Now think about what happens when the reimbursement rates for your Medicaid patients are cut by 10% or 20%. To keep accepting Medicare and Medicaid patients, you either lose so much money you eventually have to close, or you shift so much costs to the other patients they go somewhere cheaper. Realizing that you need to lower costs to stay open and compete with other hospitals, you stop accepting Medicare and Medicaid. The break point for this decision comes sooner for the hospitals that provide health care for the higher percentage of Medicare and/or Medicaid patients. That translates to a simple fact… when Medicaid reimbursements are cut by the state, hospitals curtail their services from those who need them most in the places where they are most needed.

The other way to look at this is from the state’s perspective. When cutting funds to Medicaid, governments officials often state that the facilities will need to learn how to make do with less. They will often cite large executive salaries and high overhead costs as areas where the hospital should cut to make ends meet, and justify their decision to cut reimbursements by saying they need to in order to keep from raising taxes. This is a top-down approach to spending that impacts quality of care, no matter what is stated. Although it may translate to fewer taxes, the costs of the cuts are felt proportionately greater by those who either have health insurance or self-pay. The proportionate impact is felt even more by those with high copays when they become sick or injured.

It is important to realize that cutting Medicaid may make a few vocal opponents of government funded health care happy in the short term, but it passes those cuts onto all of us eventually. Even when hospitals close or stop accepting Medicare and/or Medicaid it impacts us all. When the elderly, poor and disabled have less access to health care, they are less likely to avail themselves of preventative services. When people do not approach their own health with a proactive perspective, they suffer more from chronic illness later in life, and this in turn again raises the costs for all of us. In other words, if that local hospital in our second example closes or stops accepting Medicare or Medicaid, the people nearby who need their services the most do without preventative care like cancer screenings. Fewer screenings to detect cancer leads to more cancer patients down the road.

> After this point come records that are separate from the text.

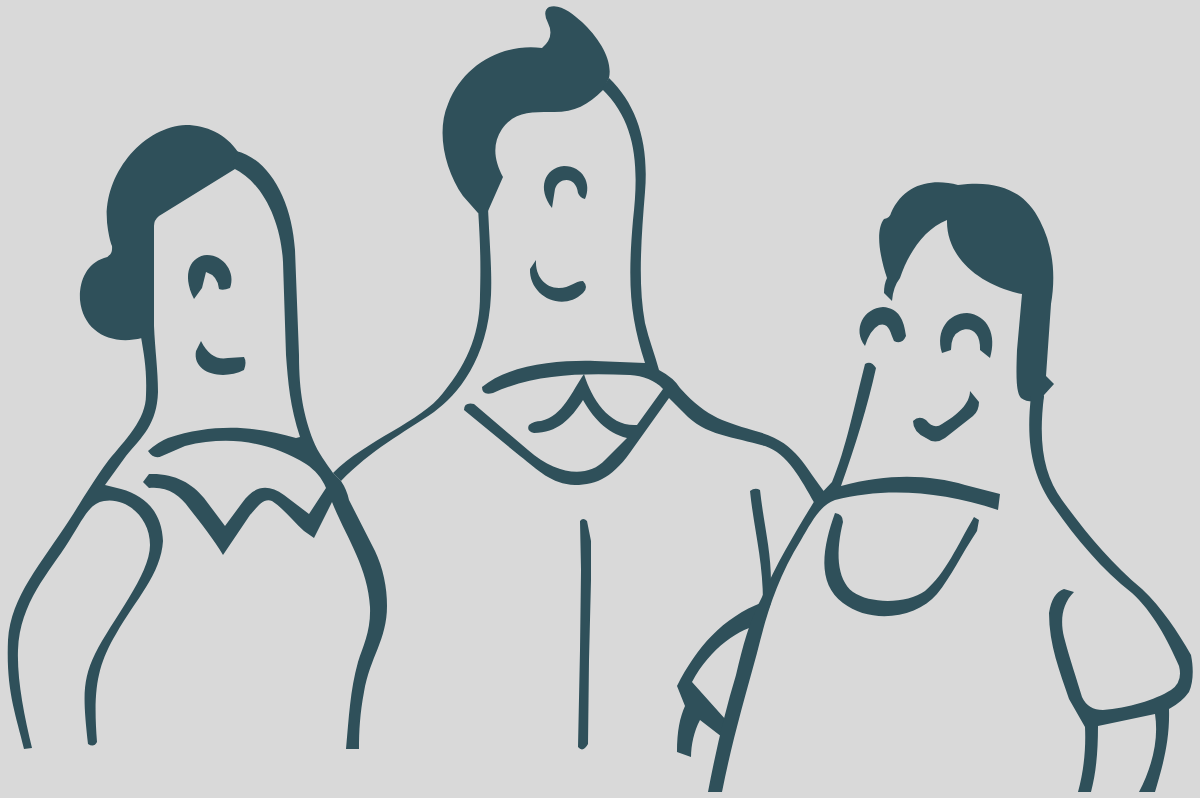
<!DOCTYPE html>
<html lang="en">
<head>
<meta charset="utf-8">
<title>Three friends</title>
<style>
:root { --paper: #d9d9d9; --ink: #2f505a; }
html, body { margin: 0; width: 1200px; height: 798px; overflow: hidden; background: var(--paper); }
svg { display: block; width: 1200px; height: 798px; }
.solid { fill: var(--ink); }
</style>
</head>
<body>
<svg viewBox="0 0 1200 798" role="img" aria-label="Line drawing of three smiling friends standing close together">
  <g id="woman-with-bun" class="solid">
    <path class="hair" d="M238 152C226 134 206 125 186 125C140 127 99 180 108 230Q110 242 112 246Q113 256 104 258C86 264 79 282 80 300C83 331 110 346 142 338L154 328V226Q154 220 159 216L235 169Z"/>
    <path class="neck-and-arm" d="M141 337L154 326C155 350 158 370 158 392C157 424 142 437 126 456L105 485L121 489C147 496 162 514 163 541C161 574 136 599 116 634C97 666 93 690 97 742Q94 748 88 744C83 698 82 681 95 654C112 620 150 575 150 545C150 517 126 497 104 501C90 503 84 517 69 541C49 573 20 602 18 650C17 680 24 715 32 748L24 749C15 712 6 690 8 640C11 596 41 564 70 519C84 497 94 480 108 461C125 440 146 420 146 395C147 370 144 355 141 337Z"/>
    <path class="face-and-side" d="M236 151C270 159 292 202 295 250L299 355C299 393 304 416 313 440C318 453 327 464 333 473L341 481Q347 490 349 500L375 551C383 568 387 587 387 606C387 640 370 657 364 692C360 713 359 731 359 749H346C349 717 350 691 358 662C363 646 371 631 370 607C368 567 345 535 332 502L314 538L304 531C294 522 283 508 272 501C263 497 256 509 250 515L223 555C215 541 200 522 189 508C180 495 167 486 149 488L143 482L149 474C174 473 192 483 204 498L225 526L242 503C255 485 268 484 284 495L309 514L326 488C322 478 315 470 306 464C270 442 230 435 185 446L162 456Q154 460 148 451Q158 442 168 438C214 423 256 426 296 438L300 437C290 407 288 382 286 355L283 262C281 222 263 182 233 168Z"/>
    <path class="eye" d="M194 299C181 273 191 256 207 255C224 255 236 273 230 288Q223 291 219 289Q218 276 206 272L202 288Z"/>
    <path class="smile" d="M201 341C208 355 217 360 228 358L244 357Q247 362 244 370C222 381 192 373 196 351Z"/>
  </g>

  <g id="man-with-quiff" class="solid">
    <path class="hair" d="M478 213L463 196C445 170 436 132 448 104C463 65 502 43 542 48Q555 37 548 23Q542 11 549 7C560 3 573 14 582 22C599 38 613 60 609 78L603 90C587 106 573 113 550 112C530 112 514 112 502 129C492 144 494 160 503 177L488 211Z"/>
    <path class="neck-and-shoulder" d="M478 208H488C490 250 492 272 491 295C488 360 457 395 434 412C403 433 371 450 341 481L333 473C366 440 421 422 443 393C470 360 480 330 480 295C481 260 480 240 478 208Z"/>
    <path class="face-and-shoulder" d="M609 78C637 105 649 143 645 192C641 241 638 285 645 323C649 340 655 355 659 370Q674 378 680 388C708 419 726 422 759 432C797 443 803 465 827 495L815 504C800 478 788 454 765 446C735 437 705 436 684 413L669 398L634 447C614 477 597 485 575 485C551 484 538 470 520 456L464 410Q464 402 474 404L528 450C558 476 588 478 605 460L627 438C606 433 592 416 583 400C571 419 557 433 534 433Q526 431 529 425Q534 421 541 421C563 416 572 391 584 374C592 400 610 427 637 425L663 389C655 380 643 376 630 375C580 373 535 374 493 393Q482 396 482 387C510 364 560 360 595 361L645 363C631 319 627 288 633 220C639 167 637 123 602 89Z"/>
    <path class="eye" d="M552 208C537 189 544 168 564 166C583 166 592 184 585 199Q580 198 578 193C576 176 559 177 555 189Z"/>
    <path class="smile" d="M536 260C535 276 545 288 559 288C570 288 575 281 583 281Q589 287 583 293C562 313 529 296 530 269Z"/>
    <path class="shirt-front" d="M580 521Q583 517 587 521L591 541V580L589 660L588 744Q583 753 578 747L580 650L581 570Z"/>
    <path class="sleeve-and-arm" d="M750 491Q755 487 760 490C764 526 771 550 771 582L771 603L762 626C745 624 710 647 692 682L726 720L722 737L700 720C694 731 691 745 691 757L677 752C677 731 680 717 685 706L677 686C697 647 722 618 763 602C763 560 754 530 750 491Z"/>
  </g>

  <g id="friend-in-tee" class="solid">
    <path class="hair" d="M892 301L884 293Q884 284 887 278C880 257 875 231 884 219Q890 218 891 213C904 183 933 178 958 185C1001 179 1026 193 1040 221C1053 246 1056 275 1051 304L1046 376L1054 384L1044 395L1043 400Q1029 404 1021 398C1016 392 1016 377 1017 350L1022 294C982 286 946 259 947 220C924 229 908 254 900 278Q893 287 892 301Z"/>
    <path class="face-and-body" d="M865 364Q871 360 876 368C868 405 855 447 841 486C890 473 930 475 965 485L1000 494L998 510C938 490 883 488 835 500C820 505 811 523 801 540C776 580 766 617 757 653C743 704 731 746 722 792H708C716 750 725 711 736 675C743 645 749 622 762 597C777 562 798 528 815 500L832 482C846 449 855 403 865 364Z"/>
    <path class="neckline" d="M835 513Q843 514 843 522C836 550 836 579 853 592C870 604 907 604 925 591C946 573 957 546 974 517L979 520L977 531C961 555 951 577 937 594C916 619 870 624 843 603C816 583 823 546 835 513Z"/>
    <path class="neck-and-sleeve" d="M1031 396H1044C1038 444 1044 475 1062 500C1086 533 1111 563 1142 589C1162 608 1178 632 1191 655C1194 670 1193 683 1189 692Q1182 702 1169 709C1170 742 1162 768 1155 792H1139C1152 767 1159 740 1155 714L1098 726C1098 752 1096 773 1091 792H1078C1084 770 1086 748 1085 727L1069 699C1060 672 1049 645 1049 613Q1052 593 1064 589L1074 592C1062 604 1060 620 1064 637C1070 660 1077 680 1082 697Q1088 710 1103 710C1128 708 1155 700 1171 690Q1183 682 1179 666C1168 640 1152 611 1132 593C1102 570 1075 537 1054 507C1031 475 1026 440 1031 396Z"/>
    <path class="eye" d="M865 346C852 329 864 308 883 307C899 308 904 320 906 336Q902 345 894 341C890 332 889 322 879 325Q870 330 865 346Z"/>
    <path class="eye" d="M942 353C935 330 949 313 967 313C988 315 997 335 990 358L980 350C981 331 969 326 960 331Q951 335 951 350Z"/>
    <path class="smile" d="M970 391L979 402Q979 411 973 416L945 438Q935 445 926 438Q913 432 913 421Q919 415 926 420Q934 430 942 424C957 415 970 404 970 391Z"/>
  </g>
</svg>
</body>
</html>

So you see… it is an ethical question. It is one not to be left to state officials who may be serving a vocal constituency or jockeying for public support during a re-election. That’s why the U.S. Supreme Court has decided that if the providers feel that a state’s cuts to Medicaid are illegal or unethical, they can take them to court and force the state to publically defend those decisions, out in the open, in front of all of us. After all, we’re the taxpayers, the ones whose money the state is entrusted to spend on our behalf. They work for us, and everyone should be able to hold their employees accountable.

References

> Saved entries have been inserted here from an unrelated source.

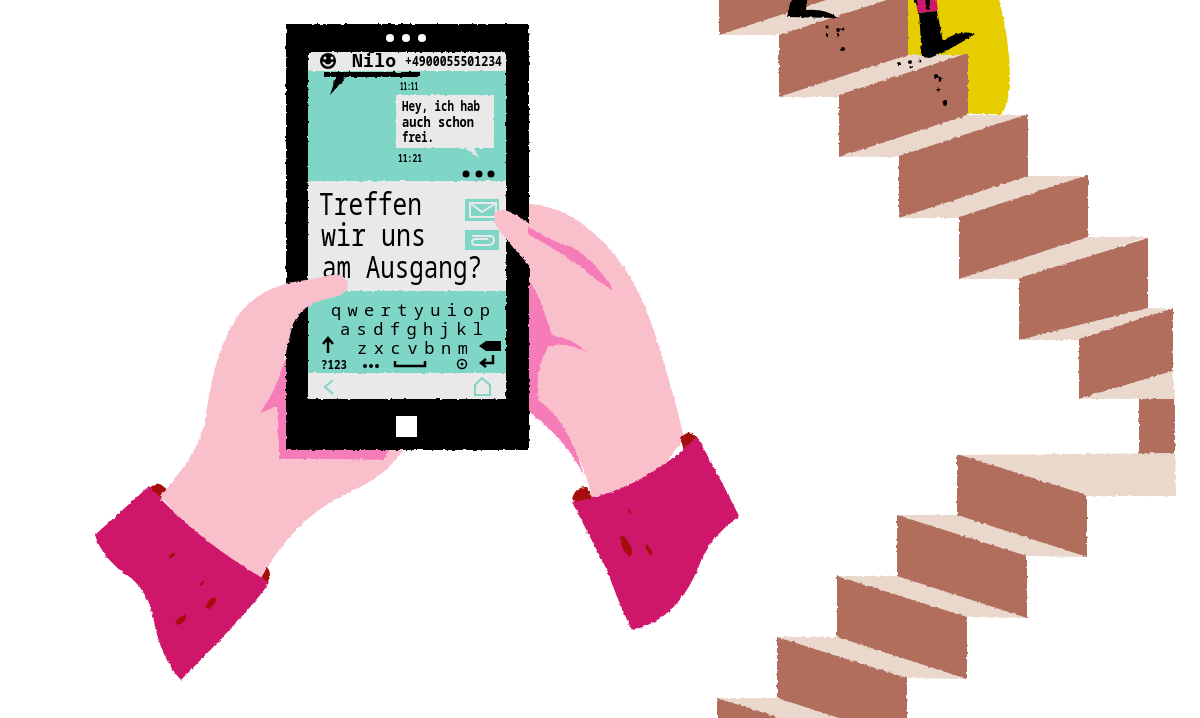
<!DOCTYPE html>
<html lang="de">
<head>
<meta charset="utf-8">
<title>Treffen wir uns am Ausgang?</title>
<style>
:root {
  --paper: #ffffff;
  --ink: #000000;
  --screen: #e9e9e9;
  --teal: #7fd5c6;
  --skin: #f9bfcb;
  --skin-shade: #f57bb8;
  --sleeve: #ce176a;
  --lining: #a60f0c;
  --riser: #b16e5c;
  --tread: #ead8cd;
  --dress: #e5cd00;
}
html, body { margin: 0; background: var(--paper); overflow: hidden; }
.illustration { display: block; width: 1200px; height: 718px; }
.ink { fill: var(--ink); }
.screen { fill: var(--screen); }
.teal { fill: var(--teal); }
.skin { fill: var(--skin); }
.shade { fill: var(--skin-shade); }
.sleeve { fill: var(--sleeve); }
.lining { fill: var(--lining); }
.riser { fill: var(--riser); }
.tread { fill: var(--tread); }
.dress { fill: var(--dress); }
.stroke { fill: none; stroke: var(--ink); stroke-width: 2.5; }
.icon-line { fill: none; stroke: var(--teal); stroke-width: 2; }
.icon-cut { fill: none; stroke: var(--screen); stroke-width: 2; }
text { font-family: "Noto Sans Mono", "DejaVu Sans Mono", monospace; fill: var(--ink); font-weight: 500; }
.contact { font-size: 18px; font-weight: 600; }
.number { font-size: 15px; font-weight: 600; }
.time { font-size: 11px; font-weight: 700; }
.bubble-text { font-size: 14px; font-weight: 600; }
.message { font-size: 31px; }
.keys { font-size: 17px; }
.key-small { font-size: 12px; font-weight: 600; }
</style>
</head>
<body>
<svg class="illustration" viewBox="0 0 1200 718" xmlns="http://www.w3.org/2000/svg">
  <defs>
    <filter id="rough-edge" filterUnits="userSpaceOnUse" x="0" y="-20" width="1200" height="760">
      <feTurbulence type="fractalNoise" baseFrequency="0.25" numOctaves="2" seed="4" result="grain"/>
      <feDisplacementMap in="SourceGraphic" in2="grain" scale="3" xChannelSelector="R" yChannelSelector="G"/>
    </filter>
    <g id="step-down">
      <polygon class="tread" points="839,157 968,115 1028,115 899,157"/>
      <polygon class="riser" points="839,95 968,53 968,115 839,157"/>
    </g>
    <g id="step-up">
      <polygon class="tread" points="897,515 957,515 1087,557 1026,556"/>
      <polygon class="riser" points="957,454 1087,495 1087,557 957,515"/>
    </g>
  </defs>

  <g id="staircase" filter="url(#rough-edge)">
    <path class="dress" d="M908-5H998Q1010 40 1010 78Q1010 100 1002 114H960L908 60Z"/>
    <g id="upper-flight">
      <use href="#step-down" x="-120" y="-122"/>
      <use href="#step-down" x="-60" y="-60"/>
      <use href="#step-down"/>
      <use href="#step-down" x="60" y="61"/>
      <use href="#step-down" x="120" y="122"/>
      <polygon class="tread" points="1019,340 1148,299 1148,308 1173,309 1079,340"/>
      <polygon class="riser" points="1019,278 1148,238 1148,308 1019,340"/>
      <polygon class="riser" points="1079,339 1173,308 1173,371 1079,399"/>
      <polygon class="tread" points="1079,399 1173,371 1175,399"/>
      <rect class="riser" x="1139" y="399" width="36" height="56"/>
    </g>
    <g id="lower-flight">
      <polygon class="tread" points="957,455 1175,453 1176,496 1087,496"/>
      <use href="#step-up"/>
      <use href="#step-up" x="-60" y="61"/>
      <use href="#step-up" x="-120" y="122"/>
      <use href="#step-up" x="-180" y="183"/>
      <use href="#step-up" x="-240" y="244"/>
    </g>
    <g id="walker">
      <path class="ink" d="M792-5H808L806 10Q824 8 839 18L787 17Z"/>
      <path class="sleeve" d="M914-5H936L938 11L918 13Z"/>
      <path class="ink" d="M910-5H916L918 6ZM925-5H930V10H926ZM919 13L937 11L943 41Q960 29 975 34Q950 50 930 58L922 57Z"/>
    </g>
    <g id="footprints" class="ink">
      <circle cx="827" cy="27" r="1.5"/><circle cx="838" cy="30" r="2"/><circle cx="843" cy="29" r="1.5"/>
      <ellipse cx="838" cy="35" rx="1.5" ry="2.5"/><circle cx="843" cy="49" r="2"/><circle cx="827" cy="35" r="1.2"/>
      <circle cx="899" cy="64" r="2"/><circle cx="910" cy="62" r="2"/><circle cx="920" cy="61" r="1.5"/><circle cx="911" cy="67" r="1.5"/>
      <circle cx="936" cy="76" r="2"/><ellipse cx="940" cy="79" rx="1.5" ry="2.5"/><circle cx="938" cy="90" r="1.5"/><ellipse cx="945" cy="103" rx="2" ry="3"/>
    </g>
  </g>

  <g id="palms" filter="url(#rough-edge)">
    <path class="shade" d="M290 350L260 413L277 408L279 459L384 460L400 440Z"/>
    <path class="skin" d="M520 203Q560 204 590 230Q636 266 660 350Q676 402 684 438L640 500H592Q582 446 548 420L520 390Z"/>
    <path class="shade" d="M520 262L540 300L552 335Q572 338 587 352Q562 340 548 347Q535 368 538 400Q568 420 584 476Q568 440 524 408Z"/>
  </g>

  <g id="phone">
    <rect class="ink" x="286" y="24" width="243" height="426" filter="url(#rough-edge)"/>
    <g id="speaker" fill="#fff"><circle cx="390" cy="38" r="4"/><circle cx="406" cy="38" r="4"/><circle cx="422" cy="38" r="4"/></g>
    <rect id="home-button" x="396" y="416" width="21" height="21" fill="#fff"/>
    <g id="display" filter="url(#rough-edge)">
      <rect class="screen" x="308" y="52" width="198" height="347"/>
      <rect class="teal" x="308" y="71" width="198" height="110"/>
      <rect class="teal" x="308" y="291" width="198" height="82"/>
      <path class="ink" d="M324 72H420V77H346L330 95L336 77H324Z"/>
      <path class="screen" d="M396 95H494V148H474L479 158L466 148H396Z"/>
    </g>

    <g id="status-bar">
      <circle class="ink" cx="328" cy="61" r="8"/>
      <g class="screen"><circle cx="325" cy="58" r="1.5"/><circle cx="332" cy="58" r="1.5"/></g>
      <path class="icon-cut" d="M323 62Q328 69 333 62"/>
      <text class="contact" x="352" y="67" textLength="44">Nilo</text>
      <text class="number" x="405" y="66" textLength="97" lengthAdjust="spacingAndGlyphs">+4900055501234</text>
    </g>

    <g id="chat">
      <text class="time" x="400" y="90" textLength="18" lengthAdjust="spacingAndGlyphs">11:11</text>
      <text class="bubble-text" x="402" y="111" textLength="78" lengthAdjust="spacingAndGlyphs">Hey, ich hab</text>
      <text class="bubble-text" x="402" y="127" textLength="72" lengthAdjust="spacingAndGlyphs">auch schon</text>
      <text class="bubble-text" x="402" y="142" textLength="32" lengthAdjust="spacingAndGlyphs">frei.</text>
      <text class="time" x="398" y="162" textLength="24" lengthAdjust="spacingAndGlyphs">11:21</text>
      <g class="ink"><circle cx="466" cy="174" r="3.5"/><circle cx="479" cy="174" r="3.5"/><circle cx="491" cy="174" r="3.5"/></g>
    </g>

    <g id="compose">
      <text class="message" x="319" y="215" textLength="103" lengthAdjust="spacingAndGlyphs">Treffen</text>
      <text class="message" x="321" y="246" textLength="105" lengthAdjust="spacingAndGlyphs">wir uns</text>
      <text class="message" x="322" y="278" textLength="160" lengthAdjust="spacingAndGlyphs">am Ausgang?</text>
      <rect class="teal" x="465" y="199" width="34" height="22"/>
      <path class="icon-cut" d="M470 203H496V217H470ZL482 212L496 203"/>
      <rect class="teal" x="465" y="230" width="34" height="20"/>
      <path class="icon-cut" d="M472 236H489Q494 236 494 240T489 245H476Q472 245 472 242T476 239H488"/>
    </g>

    <g id="keyboard">
      <text class="keys" x="331" y="316" textLength="159">qwertyuiop</text>
      <text class="keys" x="340" y="335" textLength="143">asdfghjkl</text>
      <text class="keys" x="357" y="354" textLength="111">zxcvbnm</text>
      <path class="stroke" d="M328 353V339M323 344L328 338L333 344"/>
      <path class="ink" d="M479 346L486 341H501V351H486Z"/>
      <text class="key-small" x="321" y="369" textLength="26" lengthAdjust="spacingAndGlyphs">?123</text>
      <g class="ink"><circle cx="365" cy="366" r="2"/><circle cx="371" cy="366" r="2"/><circle cx="377" cy="366" r="2"/><circle cx="462" cy="364" r="1.5"/></g>
      <path class="stroke" d="M395 361V366H425V361M493 355V363H482M486 359L481 363L486 367"/>
      <circle cx="462" cy="364" r="4.5" fill="none" stroke="#000" stroke-width="1.5"/>
    </g>

    <g id="navigation">
      <path class="icon-line" d="M333 380L325 387L333 394M475 395V385L482 378L490 385V395Z"/>
    </g>
  </g>

  <g id="left-hand" filter="url(#rough-edge)">
    <path class="lining" d="M149 489Q157 479 165 488L164 498L152 500ZM248 576Q256 562 266 566Q274 574 266 584L250 586Z"/>
    <path class="skin" d="M160 496Q196 458 205 422C212 372 222 330 248 304Q272 284 300 281C318 279 328 274 340 275Q349 278 348 286Q345 296 330 298Q303 303 293 324Q288 340 285 358Q278 388 260 413L277 406L279 459L384 460L389 450H403Q386 476 352 491C310 510 284 538 261 578L245 592Z"/>
    <path class="sleeve" d="M149 486Q196 540 269 582Q262 598 181 680Q160 658 153 616Q146 588 127 575Q102 558 95 535Z"/>
    <g class="lining">
      <ellipse cx="172" cy="555" rx="4" ry="2" transform="rotate(-45 172 555)"/>
      <ellipse cx="202" cy="583" rx="3" ry="1" transform="rotate(-40 202 583)"/>
      <ellipse cx="211" cy="603" rx="7" ry="3" transform="rotate(-50 211 603)"/>
      <ellipse cx="181" cy="620" rx="6" ry="3" transform="rotate(-40 181 620)"/>
    </g>
  </g>

  <g id="right-hand" filter="url(#rough-edge)">
    <path class="skin" d="M494 215Q498 207 508 211Q526 219 545 237L600 285L560 338L551 332Q544 284 527 263Q512 247 500 231Q493 223 494 215Z"/>
    <path class="shade" d="M528 226Q546 240 572 247Q596 261 613 290Q596 281 580 266Q552 247 528 234Z"/>
    <path class="lining" d="M681 439Q684 431 692 433Q699 437 696 450L684 452ZM572 498Q576 486 587 487L594 502L576 506Z"/>
    <path class="sleeve" d="M572 502Q640 492 697 437Q715 468 739 516Q716 532 702 558Q680 620 632 630Q618 602 607 570Z"/>
    <g class="lining">
      <ellipse cx="626" cy="546" rx="4" ry="11" transform="rotate(-25 626 546)"/>
      <ellipse cx="649" cy="550" rx="2" ry="6" transform="rotate(-28 649 550)"/>
      <ellipse cx="630" cy="512" rx="1" ry="3" transform="rotate(-30 630 512)"/>
    </g>
  </g>
</svg>
</body>
</html>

Gotbaum, R. 20102. Lawsuits over state cuts to Medicaid. NHPR. Januray 11, 2011. Retrieved from http://www.nhpr.org/post/lawsuits-over-state-cuts-medicaid

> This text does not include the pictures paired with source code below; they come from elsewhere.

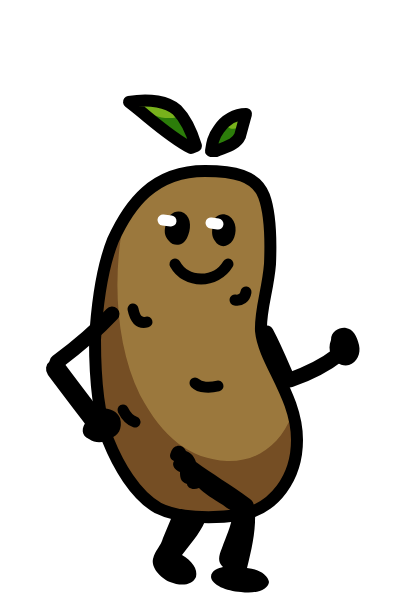
<!DOCTYPE html>
<html lang="en">
<head>
<meta charset="utf-8">
<title>Potato character</title>
<style>
:root {
  --paper: #ffffff;
  --ink: #000000;
  --skin: #9b783d;
  --skin-shade: #754e24;
  --leaf: #78b21c;
  --leaf-shade: #2c7d0a;
}
html, body { margin: 0; background: var(--paper); overflow: hidden; }
svg { display: block; width: 400px; height: 600px; }
.ink { fill: var(--ink); }
.line { fill: none; stroke: var(--ink); stroke-linecap: round; stroke-linejoin: round; }
.outline { stroke-width: 12; }
.mark { stroke-width: 11; }
.limb { stroke-width: 19; }
.skin { fill: var(--skin); }
.skin-shade { fill: var(--skin-shade); }
.leaf { fill: var(--leaf); }
.leaf-shade { fill: var(--leaf-shade); }
.glint { fill: none; stroke: var(--paper); stroke-width: 11; stroke-linecap: round; }
</style>
</head>
<body>
<svg viewBox="0 0 400 600" role="img" aria-label="Smiling potato with two leaves, one hand on its hip">
  <defs>
    <path id="body-shape" d="M205 171C233 171 256 175 264 196C271 215 271 240 270 264C268 290 260 310 261 331C264 362 297 396 297 440C297 477 275 509 240 515C210 519 178 518 158 508C135 495 118 465 108 440C97 411 95 372 95 340C97 305 101 270 113 240C129 205 153 171 205 171Z"/>
    <path id="leaf-large" d="M129 102C150 98 168 102 177 110C187 120 192 133 196 146L191 148C168 136 150 118 129 102Z"/>
    <path id="leaf-small" d="M246 114C235 114 225 120 219 129C213 137 212 144 211 151L216 151C225 147 236 145 240 136C242 129 244 121 246 114Z"/>
    <clipPath id="body-clip"><use href="#body-shape"/></clipPath>
    <clipPath id="leaf-large-clip"><use href="#leaf-large"/></clipPath>
    <clipPath id="leaf-small-clip"><use href="#leaf-small"/></clipPath>
  </defs>

  <g id="leaves">
    <use href="#leaf-large" class="leaf"/>
    <path class="leaf-shade" clip-path="url(#leaf-large-clip)" d="M140 108C155 118 168 121 186 115L204 154H180Z"/>
    <use href="#leaf-large" class="line outline"/>
    <use href="#leaf-small" class="leaf"/>
    <path class="leaf-shade" clip-path="url(#leaf-small-clip)" d="M226 122C228 131 234 130 246 125L240 152H206V138Z"/>
    <use href="#leaf-small" class="line outline"/>
  </g>

  <g id="right-arm">
    <path class="line" stroke-width="13" d="M267 332C276 349 282 364 289 380"/>
    <path class="line" stroke-width="15" d="M290 380C307 374 324 366 338 355"/>
    <path class="ink" d="M331 340C331 331 340 327 346 328C353 329 357 336 359 345C361 354 357 362 349 365C342 367 334 362 331 355C329 350 329 345 331 340Z"/>
  </g>

  <g id="left-leg">
    <path class="ink" d="M173 514L206 518C203 529 193 541 182 555C192 561 198 569 196 577C192 586 180 586 170 582C160 578 151 567 153 559C155 550 161 546 163 538Z"/>
  </g>
  <g id="right-leg">
    <path class="ink" d="M233 514L255 510C256 530 252 548 247 568C259 569 268 575 269 582C268 590 256 594 241 592C226 591 212 585 211 577C211 570 219 568 223 567C217 562 219 555 222 548C226 537 231 526 233 514Z"/>
  </g>

  <g id="potato">
    <use href="#body-shape" class="skin"/>
    <path class="skin-shade" clip-path="url(#body-clip)" d="M121 236C113 290 118 350 140 395C163 438 190 459 227 461C257 462 280 445 292 415L310 430V530H80V300Z"/>
    <use href="#body-shape" class="line outline"/>
  </g>

  <g id="face">
    <path class="ink" d="M166 224C168 214 176 209 184 213C192 218 191 230 187 238C183 246 174 247 169 241C164 236 164 230 166 224Z"/>
    <path class="ink" d="M213 224C214 215 222 212 229 216C237 221 237 233 233 240C228 248 219 248 215 241C211 236 212 230 213 224Z"/>
    <path class="glint" d="M163 220L171 221M211 223L218 224"/>
    <path class="line mark" d="M175 264C186 284 216 284 228 264"/>
  </g>

  <g id="dimples" class="line mark">
    <path d="M133 309C135 319 139 324 147 322"/>
    <path d="M235 300C241 301 245 298 246 292"/>
    <path d="M195 383C200 388 210 388 218 386"/>
    <path d="M123 410C126 416 129 420 135 422"/>
  </g>

  <g id="left-arm">
    <path class="line" stroke-width="15" d="M112 314C98 329 77 347 57 362"/>
    <path class="line" stroke-width="20" d="M56 369C68 385 80 401 94 419"/>
    <path class="ink" d="M94 410C104 406 116 409 120 418C123 428 118 437 110 438C105 443 96 444 89 439C81 436 81 427 87 421Z"/>
  </g>

  <g id="raised-stick">
    <path class="ink" d="M171 452C174 444 183 444 186 451C194 454 195 460 196 462C211 473 231 485 250 499C256 503 255 512 248 514C239 516 231 511 223 505C213 499 204 493 199 488C192 491 187 487 187 484C180 482 180 476 180 472C173 469 172 464 174 461C170 459 169 456 171 452Z"/>
  </g>
</svg>
</body>
</html>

Monitor Staff. 2011. State Responds to hospitals’ lawsuits. The Concord Monitor. September 27, 2011. Retrieved from http://www.concordmonitor.com/article/282284/state-responds-to-hospitals-lawsuit?

National Governors Association (NGA) and the National Association of State Budget Officers (NASBO). 2011. The fiscal survey of states. Spring 2011. Retrieved from http://media.mcknights.com/documents/24/spring_2011_fiscal_survey_5896.pdf

Savage, D. and Megerian, C. 2012. Supreme Court lets providers continue suing to stop Medi-Cal cuts. Los Angeles Times. February 23, 2012. Retrieved from http://www.latimes.com/news/local/la-me-medi-cal-20120223,0,7446743.story